Every line holding the string "name" is to be copied from the entries below.
[Opening RECORDS TO PROCESS section]
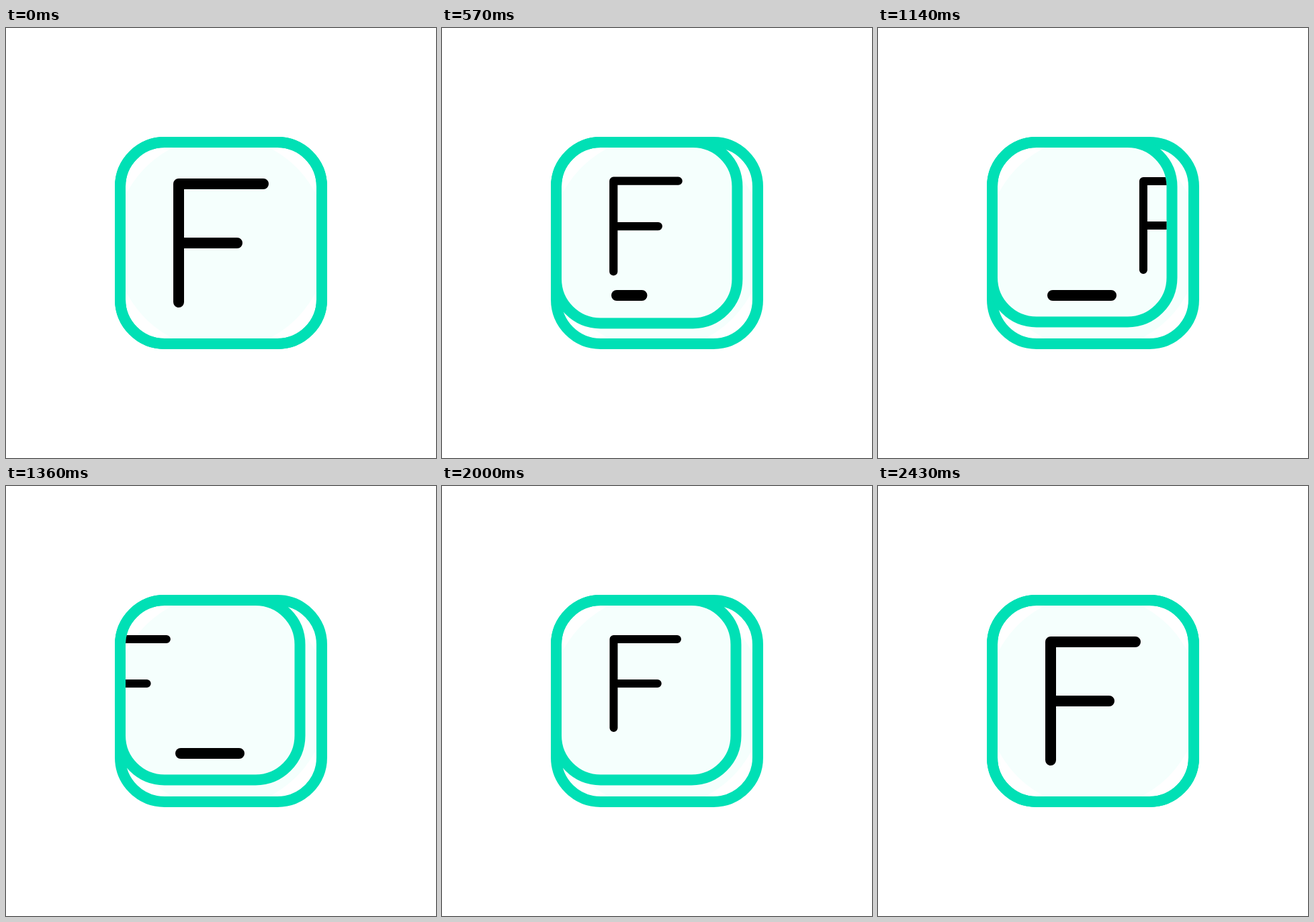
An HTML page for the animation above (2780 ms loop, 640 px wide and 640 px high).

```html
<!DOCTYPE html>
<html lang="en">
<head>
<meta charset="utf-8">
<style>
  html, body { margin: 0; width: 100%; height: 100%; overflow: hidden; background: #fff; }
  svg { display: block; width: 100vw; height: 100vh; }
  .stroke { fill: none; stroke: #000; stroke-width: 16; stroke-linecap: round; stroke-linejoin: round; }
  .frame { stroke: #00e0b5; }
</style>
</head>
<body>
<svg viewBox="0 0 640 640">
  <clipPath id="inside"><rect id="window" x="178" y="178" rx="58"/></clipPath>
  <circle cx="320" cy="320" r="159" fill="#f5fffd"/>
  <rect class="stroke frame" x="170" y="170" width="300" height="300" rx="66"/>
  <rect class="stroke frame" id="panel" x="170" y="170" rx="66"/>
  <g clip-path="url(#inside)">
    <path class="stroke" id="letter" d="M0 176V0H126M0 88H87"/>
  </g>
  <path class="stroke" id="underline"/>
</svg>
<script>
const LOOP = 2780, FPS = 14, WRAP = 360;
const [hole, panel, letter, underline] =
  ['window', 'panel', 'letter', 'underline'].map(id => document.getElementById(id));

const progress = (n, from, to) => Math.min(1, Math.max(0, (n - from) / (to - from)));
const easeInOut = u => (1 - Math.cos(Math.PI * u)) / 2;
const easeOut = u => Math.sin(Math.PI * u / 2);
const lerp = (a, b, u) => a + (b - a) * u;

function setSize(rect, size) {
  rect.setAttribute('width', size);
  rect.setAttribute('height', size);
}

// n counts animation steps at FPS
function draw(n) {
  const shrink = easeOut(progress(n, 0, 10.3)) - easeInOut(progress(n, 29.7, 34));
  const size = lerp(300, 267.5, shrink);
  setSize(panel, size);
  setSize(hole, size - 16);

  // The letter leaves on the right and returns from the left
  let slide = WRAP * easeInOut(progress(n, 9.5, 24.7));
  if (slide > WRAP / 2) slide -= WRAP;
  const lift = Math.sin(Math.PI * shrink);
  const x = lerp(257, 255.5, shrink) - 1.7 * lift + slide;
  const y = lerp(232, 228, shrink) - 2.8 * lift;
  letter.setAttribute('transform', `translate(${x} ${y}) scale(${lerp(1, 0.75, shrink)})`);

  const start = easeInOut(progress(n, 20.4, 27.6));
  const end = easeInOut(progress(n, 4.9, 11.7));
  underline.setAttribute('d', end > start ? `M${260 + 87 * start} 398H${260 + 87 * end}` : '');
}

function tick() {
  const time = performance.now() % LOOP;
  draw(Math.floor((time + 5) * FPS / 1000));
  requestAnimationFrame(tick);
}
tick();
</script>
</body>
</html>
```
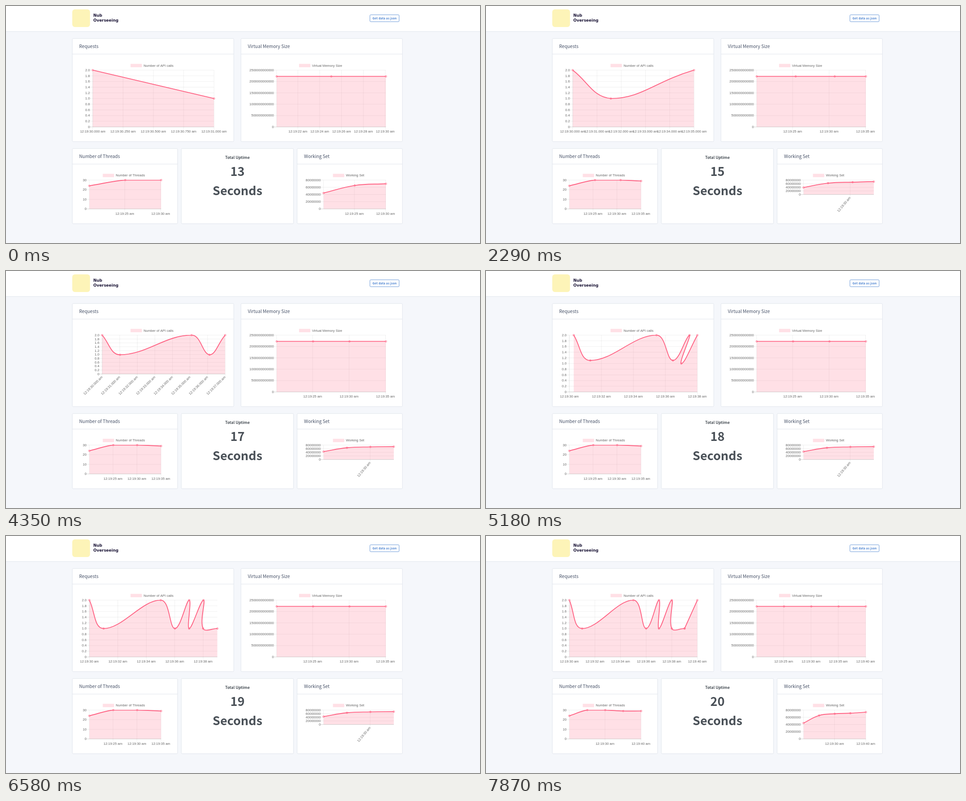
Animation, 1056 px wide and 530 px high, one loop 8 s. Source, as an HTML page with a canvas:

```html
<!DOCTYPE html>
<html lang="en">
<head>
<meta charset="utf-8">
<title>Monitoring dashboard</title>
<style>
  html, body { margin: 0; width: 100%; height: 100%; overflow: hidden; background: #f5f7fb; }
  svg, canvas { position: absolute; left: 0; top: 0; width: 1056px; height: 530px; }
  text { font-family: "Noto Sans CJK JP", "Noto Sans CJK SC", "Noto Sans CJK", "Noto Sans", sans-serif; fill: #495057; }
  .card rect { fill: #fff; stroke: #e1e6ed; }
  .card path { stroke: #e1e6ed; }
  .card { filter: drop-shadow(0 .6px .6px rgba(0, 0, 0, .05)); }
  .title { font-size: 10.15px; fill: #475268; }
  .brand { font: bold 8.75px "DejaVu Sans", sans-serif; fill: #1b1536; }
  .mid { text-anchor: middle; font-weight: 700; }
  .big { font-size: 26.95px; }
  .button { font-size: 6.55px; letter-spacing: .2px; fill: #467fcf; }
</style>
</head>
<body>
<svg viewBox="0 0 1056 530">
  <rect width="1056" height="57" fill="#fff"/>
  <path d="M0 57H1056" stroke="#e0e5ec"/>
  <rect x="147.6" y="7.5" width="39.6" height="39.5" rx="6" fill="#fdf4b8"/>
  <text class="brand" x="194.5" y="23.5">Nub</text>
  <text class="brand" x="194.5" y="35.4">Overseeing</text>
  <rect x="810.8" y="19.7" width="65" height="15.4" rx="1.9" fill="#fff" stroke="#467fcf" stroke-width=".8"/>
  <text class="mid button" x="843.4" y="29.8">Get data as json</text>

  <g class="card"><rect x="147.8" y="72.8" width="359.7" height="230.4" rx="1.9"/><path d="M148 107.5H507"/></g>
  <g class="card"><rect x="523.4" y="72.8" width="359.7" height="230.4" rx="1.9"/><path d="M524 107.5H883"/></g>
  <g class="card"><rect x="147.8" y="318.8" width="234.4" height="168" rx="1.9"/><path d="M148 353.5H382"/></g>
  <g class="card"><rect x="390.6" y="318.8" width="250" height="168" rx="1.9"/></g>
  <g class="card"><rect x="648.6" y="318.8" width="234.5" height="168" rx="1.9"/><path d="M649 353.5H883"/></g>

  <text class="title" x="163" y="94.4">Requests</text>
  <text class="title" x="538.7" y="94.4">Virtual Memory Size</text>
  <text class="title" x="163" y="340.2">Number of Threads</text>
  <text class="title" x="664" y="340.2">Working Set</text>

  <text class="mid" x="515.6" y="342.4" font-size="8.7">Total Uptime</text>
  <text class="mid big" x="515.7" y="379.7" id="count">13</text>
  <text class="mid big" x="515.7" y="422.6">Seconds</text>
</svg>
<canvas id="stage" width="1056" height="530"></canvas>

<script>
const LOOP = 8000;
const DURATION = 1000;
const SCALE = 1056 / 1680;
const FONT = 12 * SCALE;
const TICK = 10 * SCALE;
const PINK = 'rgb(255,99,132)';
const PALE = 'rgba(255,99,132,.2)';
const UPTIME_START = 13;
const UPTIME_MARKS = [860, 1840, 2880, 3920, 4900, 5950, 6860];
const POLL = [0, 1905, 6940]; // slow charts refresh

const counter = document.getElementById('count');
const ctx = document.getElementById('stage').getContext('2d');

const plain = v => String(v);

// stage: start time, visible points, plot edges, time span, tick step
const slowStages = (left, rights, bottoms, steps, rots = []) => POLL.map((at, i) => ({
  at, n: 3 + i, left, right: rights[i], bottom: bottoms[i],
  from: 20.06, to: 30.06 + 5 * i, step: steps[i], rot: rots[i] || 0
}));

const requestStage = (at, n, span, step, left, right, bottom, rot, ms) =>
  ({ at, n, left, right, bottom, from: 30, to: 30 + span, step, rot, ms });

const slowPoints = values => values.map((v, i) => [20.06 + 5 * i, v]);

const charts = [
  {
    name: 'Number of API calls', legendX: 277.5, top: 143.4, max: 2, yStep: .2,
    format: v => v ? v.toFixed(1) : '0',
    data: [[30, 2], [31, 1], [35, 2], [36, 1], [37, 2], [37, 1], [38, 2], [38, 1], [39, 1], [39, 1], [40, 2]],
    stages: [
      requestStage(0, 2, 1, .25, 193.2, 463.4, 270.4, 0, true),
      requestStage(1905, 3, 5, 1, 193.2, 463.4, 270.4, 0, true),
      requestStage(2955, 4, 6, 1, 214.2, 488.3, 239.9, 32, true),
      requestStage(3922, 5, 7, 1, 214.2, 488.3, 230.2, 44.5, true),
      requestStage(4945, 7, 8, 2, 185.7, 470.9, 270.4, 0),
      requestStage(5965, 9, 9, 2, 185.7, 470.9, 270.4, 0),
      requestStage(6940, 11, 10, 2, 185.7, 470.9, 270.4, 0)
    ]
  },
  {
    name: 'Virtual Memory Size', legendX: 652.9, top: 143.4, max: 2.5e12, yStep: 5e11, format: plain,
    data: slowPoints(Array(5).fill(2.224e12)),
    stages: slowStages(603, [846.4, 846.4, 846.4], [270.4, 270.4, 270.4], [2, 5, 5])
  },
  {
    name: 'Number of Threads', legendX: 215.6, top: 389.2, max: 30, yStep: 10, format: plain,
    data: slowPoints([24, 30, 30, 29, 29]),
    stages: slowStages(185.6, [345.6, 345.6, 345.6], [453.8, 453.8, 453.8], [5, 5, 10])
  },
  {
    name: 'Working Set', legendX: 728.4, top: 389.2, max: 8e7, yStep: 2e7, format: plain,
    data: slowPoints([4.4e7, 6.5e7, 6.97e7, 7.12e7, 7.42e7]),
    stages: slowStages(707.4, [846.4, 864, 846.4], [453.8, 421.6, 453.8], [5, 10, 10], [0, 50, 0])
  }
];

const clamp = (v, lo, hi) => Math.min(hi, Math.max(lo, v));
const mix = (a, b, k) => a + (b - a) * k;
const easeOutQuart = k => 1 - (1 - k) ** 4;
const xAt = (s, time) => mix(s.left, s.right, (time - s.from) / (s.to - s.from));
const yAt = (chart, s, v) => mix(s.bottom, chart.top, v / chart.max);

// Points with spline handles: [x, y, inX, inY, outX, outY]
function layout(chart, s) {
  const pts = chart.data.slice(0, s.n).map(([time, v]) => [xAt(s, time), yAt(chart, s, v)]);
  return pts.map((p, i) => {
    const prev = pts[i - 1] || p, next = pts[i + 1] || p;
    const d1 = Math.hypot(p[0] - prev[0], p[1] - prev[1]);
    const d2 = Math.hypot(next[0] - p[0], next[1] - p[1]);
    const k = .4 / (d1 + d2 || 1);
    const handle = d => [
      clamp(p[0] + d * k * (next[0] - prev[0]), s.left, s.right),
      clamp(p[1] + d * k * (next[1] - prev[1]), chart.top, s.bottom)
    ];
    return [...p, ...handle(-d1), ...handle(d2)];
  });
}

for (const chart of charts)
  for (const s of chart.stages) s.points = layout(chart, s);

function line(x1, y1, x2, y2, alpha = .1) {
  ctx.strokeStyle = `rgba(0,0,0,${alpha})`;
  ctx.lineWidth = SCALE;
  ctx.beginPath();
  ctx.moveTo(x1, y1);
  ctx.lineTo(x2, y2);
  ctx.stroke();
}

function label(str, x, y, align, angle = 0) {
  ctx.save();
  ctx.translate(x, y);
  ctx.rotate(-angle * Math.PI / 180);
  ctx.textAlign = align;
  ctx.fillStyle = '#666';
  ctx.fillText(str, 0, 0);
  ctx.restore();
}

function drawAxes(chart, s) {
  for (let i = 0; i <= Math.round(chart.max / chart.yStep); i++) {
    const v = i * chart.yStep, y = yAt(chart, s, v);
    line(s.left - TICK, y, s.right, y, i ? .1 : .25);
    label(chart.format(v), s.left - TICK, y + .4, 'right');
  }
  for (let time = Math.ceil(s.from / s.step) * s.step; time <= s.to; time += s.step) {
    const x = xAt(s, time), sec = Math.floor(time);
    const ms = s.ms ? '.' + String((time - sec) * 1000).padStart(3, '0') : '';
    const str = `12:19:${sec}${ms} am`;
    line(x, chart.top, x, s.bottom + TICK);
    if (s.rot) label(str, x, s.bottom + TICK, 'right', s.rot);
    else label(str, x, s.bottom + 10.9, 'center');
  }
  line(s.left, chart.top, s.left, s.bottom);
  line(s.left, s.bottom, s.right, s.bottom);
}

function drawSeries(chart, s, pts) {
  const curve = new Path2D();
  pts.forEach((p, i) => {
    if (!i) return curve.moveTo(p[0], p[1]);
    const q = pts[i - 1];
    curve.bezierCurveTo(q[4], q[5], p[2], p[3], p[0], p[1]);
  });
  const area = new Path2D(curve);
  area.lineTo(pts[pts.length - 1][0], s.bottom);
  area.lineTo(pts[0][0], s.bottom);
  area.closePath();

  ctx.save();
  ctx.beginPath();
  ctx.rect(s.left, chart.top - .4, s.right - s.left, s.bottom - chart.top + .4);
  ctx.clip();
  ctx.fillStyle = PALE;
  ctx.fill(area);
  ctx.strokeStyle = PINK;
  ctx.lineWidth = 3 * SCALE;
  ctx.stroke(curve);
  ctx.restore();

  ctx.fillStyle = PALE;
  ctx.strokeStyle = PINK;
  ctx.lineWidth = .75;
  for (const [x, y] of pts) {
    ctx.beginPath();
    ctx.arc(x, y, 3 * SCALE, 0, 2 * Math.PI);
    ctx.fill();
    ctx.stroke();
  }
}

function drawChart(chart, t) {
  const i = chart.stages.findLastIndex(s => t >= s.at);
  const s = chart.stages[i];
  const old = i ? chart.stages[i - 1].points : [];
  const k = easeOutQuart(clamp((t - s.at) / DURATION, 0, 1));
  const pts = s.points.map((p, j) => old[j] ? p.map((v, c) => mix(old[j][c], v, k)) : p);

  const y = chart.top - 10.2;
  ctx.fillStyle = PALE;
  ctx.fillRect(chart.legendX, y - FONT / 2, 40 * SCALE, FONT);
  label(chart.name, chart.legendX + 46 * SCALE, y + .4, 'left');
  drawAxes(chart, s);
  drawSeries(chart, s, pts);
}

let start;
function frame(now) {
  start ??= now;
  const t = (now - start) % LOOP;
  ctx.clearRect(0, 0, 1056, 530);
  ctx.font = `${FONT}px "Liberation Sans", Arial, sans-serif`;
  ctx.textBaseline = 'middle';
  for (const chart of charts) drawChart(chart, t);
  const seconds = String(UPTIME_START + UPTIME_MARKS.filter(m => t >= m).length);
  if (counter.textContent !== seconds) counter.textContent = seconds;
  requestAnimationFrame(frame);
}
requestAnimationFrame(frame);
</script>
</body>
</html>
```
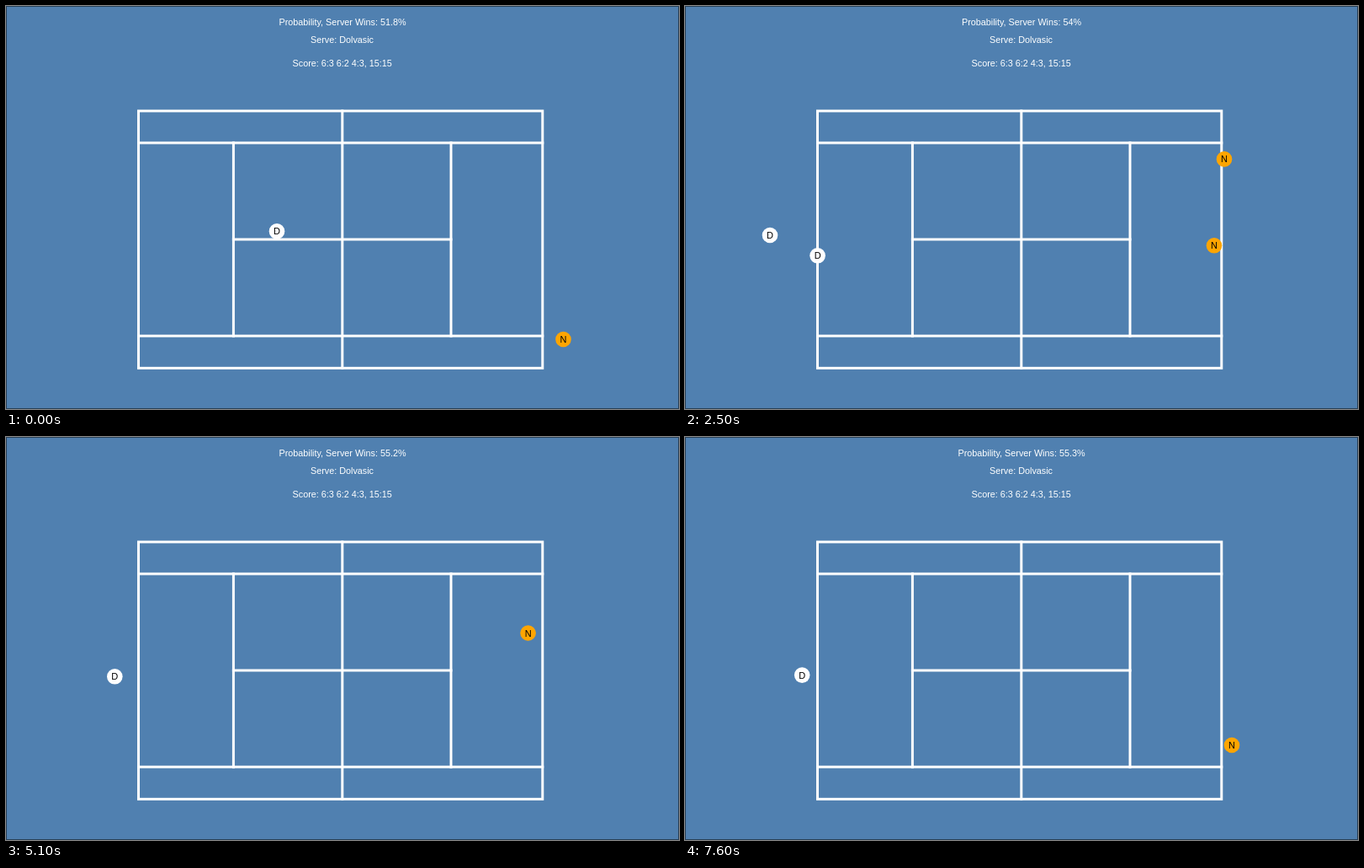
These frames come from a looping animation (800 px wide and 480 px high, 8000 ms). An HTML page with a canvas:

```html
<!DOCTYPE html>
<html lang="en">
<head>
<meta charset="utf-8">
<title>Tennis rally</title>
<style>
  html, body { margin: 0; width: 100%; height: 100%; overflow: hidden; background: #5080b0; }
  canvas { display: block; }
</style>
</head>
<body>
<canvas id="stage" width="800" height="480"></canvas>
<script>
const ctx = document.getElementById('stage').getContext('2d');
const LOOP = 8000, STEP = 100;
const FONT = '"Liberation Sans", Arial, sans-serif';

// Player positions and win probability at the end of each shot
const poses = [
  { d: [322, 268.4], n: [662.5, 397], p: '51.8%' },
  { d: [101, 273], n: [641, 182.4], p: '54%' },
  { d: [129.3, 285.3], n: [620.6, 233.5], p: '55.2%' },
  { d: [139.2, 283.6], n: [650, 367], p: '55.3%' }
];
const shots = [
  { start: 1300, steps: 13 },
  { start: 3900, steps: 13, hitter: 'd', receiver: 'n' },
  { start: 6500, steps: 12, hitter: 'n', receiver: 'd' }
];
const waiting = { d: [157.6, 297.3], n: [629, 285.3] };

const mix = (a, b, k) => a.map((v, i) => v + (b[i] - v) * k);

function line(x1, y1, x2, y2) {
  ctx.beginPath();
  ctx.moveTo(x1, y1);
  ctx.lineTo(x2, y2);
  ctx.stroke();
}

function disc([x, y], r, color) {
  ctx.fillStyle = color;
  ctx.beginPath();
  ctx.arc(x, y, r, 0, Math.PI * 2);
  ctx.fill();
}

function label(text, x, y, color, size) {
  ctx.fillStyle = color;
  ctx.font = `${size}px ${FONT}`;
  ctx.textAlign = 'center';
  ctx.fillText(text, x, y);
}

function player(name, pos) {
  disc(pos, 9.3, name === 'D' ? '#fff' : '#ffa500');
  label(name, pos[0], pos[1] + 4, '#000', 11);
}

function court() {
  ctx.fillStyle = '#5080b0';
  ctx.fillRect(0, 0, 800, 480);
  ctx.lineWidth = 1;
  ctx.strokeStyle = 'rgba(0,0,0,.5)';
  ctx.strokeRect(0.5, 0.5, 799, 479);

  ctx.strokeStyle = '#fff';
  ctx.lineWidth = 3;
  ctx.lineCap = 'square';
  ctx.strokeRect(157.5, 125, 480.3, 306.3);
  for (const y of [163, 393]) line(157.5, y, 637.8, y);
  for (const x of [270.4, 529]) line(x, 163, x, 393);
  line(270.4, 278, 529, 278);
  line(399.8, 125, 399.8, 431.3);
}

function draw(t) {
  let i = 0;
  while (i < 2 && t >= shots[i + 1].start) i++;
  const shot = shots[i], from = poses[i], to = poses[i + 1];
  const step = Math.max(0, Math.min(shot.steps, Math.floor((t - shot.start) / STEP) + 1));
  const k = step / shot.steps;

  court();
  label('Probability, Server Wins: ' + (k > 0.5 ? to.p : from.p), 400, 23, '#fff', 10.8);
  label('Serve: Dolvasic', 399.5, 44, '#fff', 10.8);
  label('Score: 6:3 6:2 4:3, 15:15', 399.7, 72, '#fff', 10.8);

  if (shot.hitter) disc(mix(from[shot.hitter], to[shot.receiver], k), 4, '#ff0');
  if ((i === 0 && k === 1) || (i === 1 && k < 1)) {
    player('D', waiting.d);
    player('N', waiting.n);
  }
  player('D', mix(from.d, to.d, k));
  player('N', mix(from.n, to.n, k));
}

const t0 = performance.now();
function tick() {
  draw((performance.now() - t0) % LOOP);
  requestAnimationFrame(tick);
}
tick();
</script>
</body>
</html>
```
[Closing RECORDS TO PROCESS section]
FINISHED TASK>
    name: 'Number of API calls', legendX: 277.5, top: 143.4, max: 2, yStep: .2,
    name: 'Virtual Memory Size', legendX: 652.9, top: 143.4, max: 2.5e12, yStep: 5e11, format: plain,
    name: 'Number of Threads', legendX: 215.6, top: 389.2, max: 30, yStep: 10, format: plain,
    name: 'Working Set', legendX: 728.4, top: 389.2, max: 8e7, yStep: 2e7, format: plain,
  label(chart.name, chart.legendX + 46 * SCALE, y + .4, 'left');
function player(name, pos) {
  disc(pos, 9.3, name === 'D' ? '#fff' : '#ffa500');
  label(name, pos[0], pos[1] + 4, '#000', 11);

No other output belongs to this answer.